Having said that let me state here quite emphatically, that throughout this beautiful journey of making films, it was never us versus them. We brought in the language and they made poetry out of it. We brought in the music and they made a melody out of it. Bhatkhande, the school of Hindustani music and dance is situated in Lucknow but a million songs, seeped into its classical legacy, sprung out here in film after film. Bombay was a point of confluence of dreamers and seeker and the magic of cinema happened. We all love it.
Yet the ache remains. We had so much to give. There could have been so many more who could contribute. Somewhere we missed a trick. Uttar Pradesh, which prides itself of giving the most Prime Ministers, fell short of giving Hindi its due. I will restrict myself to cinema but I will reiterate, that I am pained at the fact that all states have a thriving film industry, why was our state denied the same? Whom should I hold accountable?
A new beginning
After passing out of the Institute, I shot my first directorial venture in my state. Nainital was still not a part of Uttarakhand. A full-length feature film for television was not usual for those days. I remember we had a Chalchitra Nigam at that time. Because I was amongst the very few who had gone to FTII from Lucknow, I was perhaps the first there to use the equipment. The lights, the track and trolley and the generator were all brand new. The paint burnt off from it when the lights were switched on for the first time.
But that was in the year 1990. Since then much water has flown under the bridge. The lights switched off then were never turned on. What happened to the equipment thereafter, I am not aware of.
Uttar Pradesh has seen some brilliance locally in fits and starts. A Muzzaffar Ali brings to life a poetic Umrao Jaan, a nostalgic Shashi Kapoor with his director, the great Shyam Benegal sketches Junoon on the palate of Lucknow landscape, M.S.Sathyu’s haunting story of a Muslim’s plight post partition reverberated in the streets of Agra and Satyajit Ray came all the way from Bengal to make a Shatranj Ke Khiladi in the by-lanes of Lucknow, immortalising the bygone era of the Nawabs. Sadly, while all this and many more happened, this was still not sufficient to give the much-needed impetus to an Industry here. There was again a lull of many years.

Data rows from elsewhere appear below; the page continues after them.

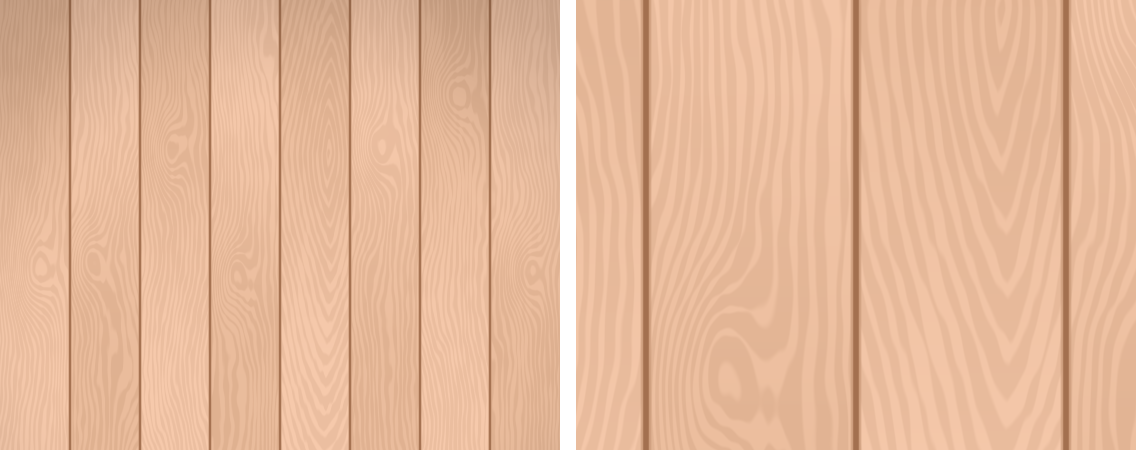
Left: the whole. Right: its middle third, enlarged.
This texture is drawn by a WebGL 2 fragment shader. Its source:

```glsl
#version 300 es
precision highp float;
// Eight upright pale wood planks parted by thin brown seams.
// Grain is the contour lines of a warped field bent by a knot on each plank;
// plank tones run in alternating vertical gradients under a soft vignette.

uniform vec2 u_resolution;
out vec4 outColor;

const float PLANKS = 8.0;
const float PLANK_LENGTH = 6.44;   // in plank widths
const float RINGS = 14.0;          // grain lines per plank width
const float FEATURE_PLANK = 4.0;   // plank with the large nested figure

const vec3 PALE_WOOD = vec3(0.963, 0.787, 0.670);
const vec3 DEEP_WOOD = vec3(0.917, 0.737, 0.612);
const vec3 GRAIN_TINT = vec3(0.042, 0.043, 0.045);
const vec3 SEAM_CORE = vec3(0.64, 0.44, 0.31);
const vec3 SEAM_SHADE = vec3(0.78, 0.59, 0.46);

float hash(vec2 p) {
    vec3 q = fract(vec3(p.xyx) * 0.1031);
    q += dot(q, q.yzx + 33.33);
    return fract((q.x + q.y) * q.z);
}

float noise(vec2 p) {
    vec2 cell = floor(p);
    vec2 f = fract(p);
    f = f * f * (3.0 - 2.0 * f);
    float low = mix(hash(cell), hash(cell + vec2(1, 0)), f.x);
    float high = mix(hash(cell + vec2(0, 1)), hash(cell + vec2(1, 1)), f.x);
    return mix(low, high, f.y);
}

// Knot centre in plank widths
vec2 knotCentre(float id) {
    if (id == FEATURE_PLANK) return vec2(0.70, 4.25);
    if (mod(id, 3.0) == 2.0) return vec2(0.34, 4.3);
    float height = id == 6.0 ? 5.1 : 2.0 + 0.8 * hash(vec2(id, 7.0));
    return vec2(0.10 + 0.5 * hash(vec2(id, 3.0)), height);
}

// Gentle sideways drift plus finer wobble of the fibres
float fibreDrift(vec2 p, vec2 seed) {
    float sweep = noise(p * vec2(1.3, 0.6) + seed) - 0.5;
    float wobble = noise(p * vec2(5.0, 1.7) + seed) - 0.5;
    float ripple = noise(p * vec2(9.0, 5.0) + seed) - 0.5;
    return 0.42 * sweep + 0.09 * wobble + 0.025 * ripple;
}

// Field whose level lines are the grain
float grainField(vec2 p, float id, vec2 seed) {
    vec2 d = p - knotCentre(id);
    float drift = fibreDrift(p, seed);
    if (id == FEATURE_PLANK) {
        vec2 a = abs(vec2(d.x + 0.45 * drift, d.y * 0.24));
        return pow(pow(a.x, 1.4) + pow(a.y, 1.4) + 0.0002, 1.0 / 1.4);
    }
    vec2 bend = d / vec2(0.30, 0.55);
    return p.x + drift + 0.46 * exp(-dot(bend, bend));
}

// 1 on darker grain lines, 0 on the pale wood between
float grainMask(vec2 p, float id) {
    vec2 seed = vec2(17.3, 9.1) * (id + 1.0);
    float rings = grainField(p, id, seed) * RINGS;
    float wave = abs(fract(rings) - 0.5) * 2.0;
    float patches = noise(p * vec2(4.0, 0.9) + seed + 40.0) - 0.5;
    float ragged = noise(p * vec2(22.0, 4.0) + seed + 80.0) - 0.5;
    float level = 0.46 + 0.50 * patches + 0.50 * ragged;
    float soft = 0.10 + fwidth(rings);
    return smoothstep(level - soft, level + soft, wave);
}

// Even planks pale toward the bottom, odd planks toward the top
float plankTone(float id, float y) {
    float rise = smoothstep(0.15, 0.85, y);
    float tone = mod(id, 2.0) < 0.5 ? 1.0 - rise : rise;
    return tone + 0.12 * (hash(vec2(id, 21.0)) - 0.5);
}

float vignette(vec2 uv) {
    float reach = length(uv - vec2(0.5, 0.3));
    return 1.0 - 0.17 * smoothstep(0.42, 0.92, reach);
}

float band(float dist, float halfWidth, float soft) {
    return 1.0 - smoothstep(halfWidth - soft, halfWidth + soft, dist);
}

void main() {
    vec2 uv = gl_FragCoord.xy / u_resolution;
    float across = uv.x * PLANKS;
    float id = floor(across);
    vec2 p = vec2(fract(across), uv.y * PLANK_LENGTH);

    // Wood body
    vec3 color = mix(DEEP_WOOD, PALE_WOOD, plankTone(id, uv.y));
    color -= GRAIN_TINT * grainMask(p, id);

    // Seams between planks, none along the outer sides
    float seam = clamp(floor(across + 0.5), 1.0, PLANKS - 1.0);
    float dist = abs(across - seam);
    float pixel = PLANKS / u_resolution.x;
    color = mix(color, SEAM_SHADE, 0.8 * band(dist, 0.024, 0.6 * pixel + 0.004));
    color = mix(color, SEAM_CORE, band(dist, 0.013, 0.6 * pixel));

    outColor = vec4(color * vignette(uv), 1.0);
}
```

The promise to have an indigenous Hindi film industry in our own heartland remained just that. A hollow promise. A few years back it was the Akhilesh Yadav government that again infused some hope by bringing in a scheme of film subsidy. The effort had desired results. Lucknow started to open up. It took a big banner like Yash Raj film, when they shot Ishaqzaade here, that made it possible for the locals to see the benefits of a functional industry in its backyard.
Then came many other biggies to reap the advantage laid out for them. Am grateful to Akhileshji for that. But now with Yogiji I am hoping that this announcement will take things to another level and I am overwhelmed at the possibilities! There is talent in abundance here. It just needs to be tapped. There is money too, for the taking; it’s just that those investing are assured of a safe return. It’s time now for writers and directors drenched in the local flavor to descend in hordes and bring alive the potential of my Pradesh like never before.
The floodgates are open. Already we are witnessing a slew of Hindi movies being shot here. My city has started to smell the scent of magic in the air. Let the creative juices flow unabated. Opportunities lost, can now be regained with aplomb. The state had been a bystander all these years. This needs to be corrected.
My appeal to Yogiji would be, please don’t take your foot off the pedal now that you have given flight to our fantasy. Let’s give the Hindi Film Industry a new home to prosper.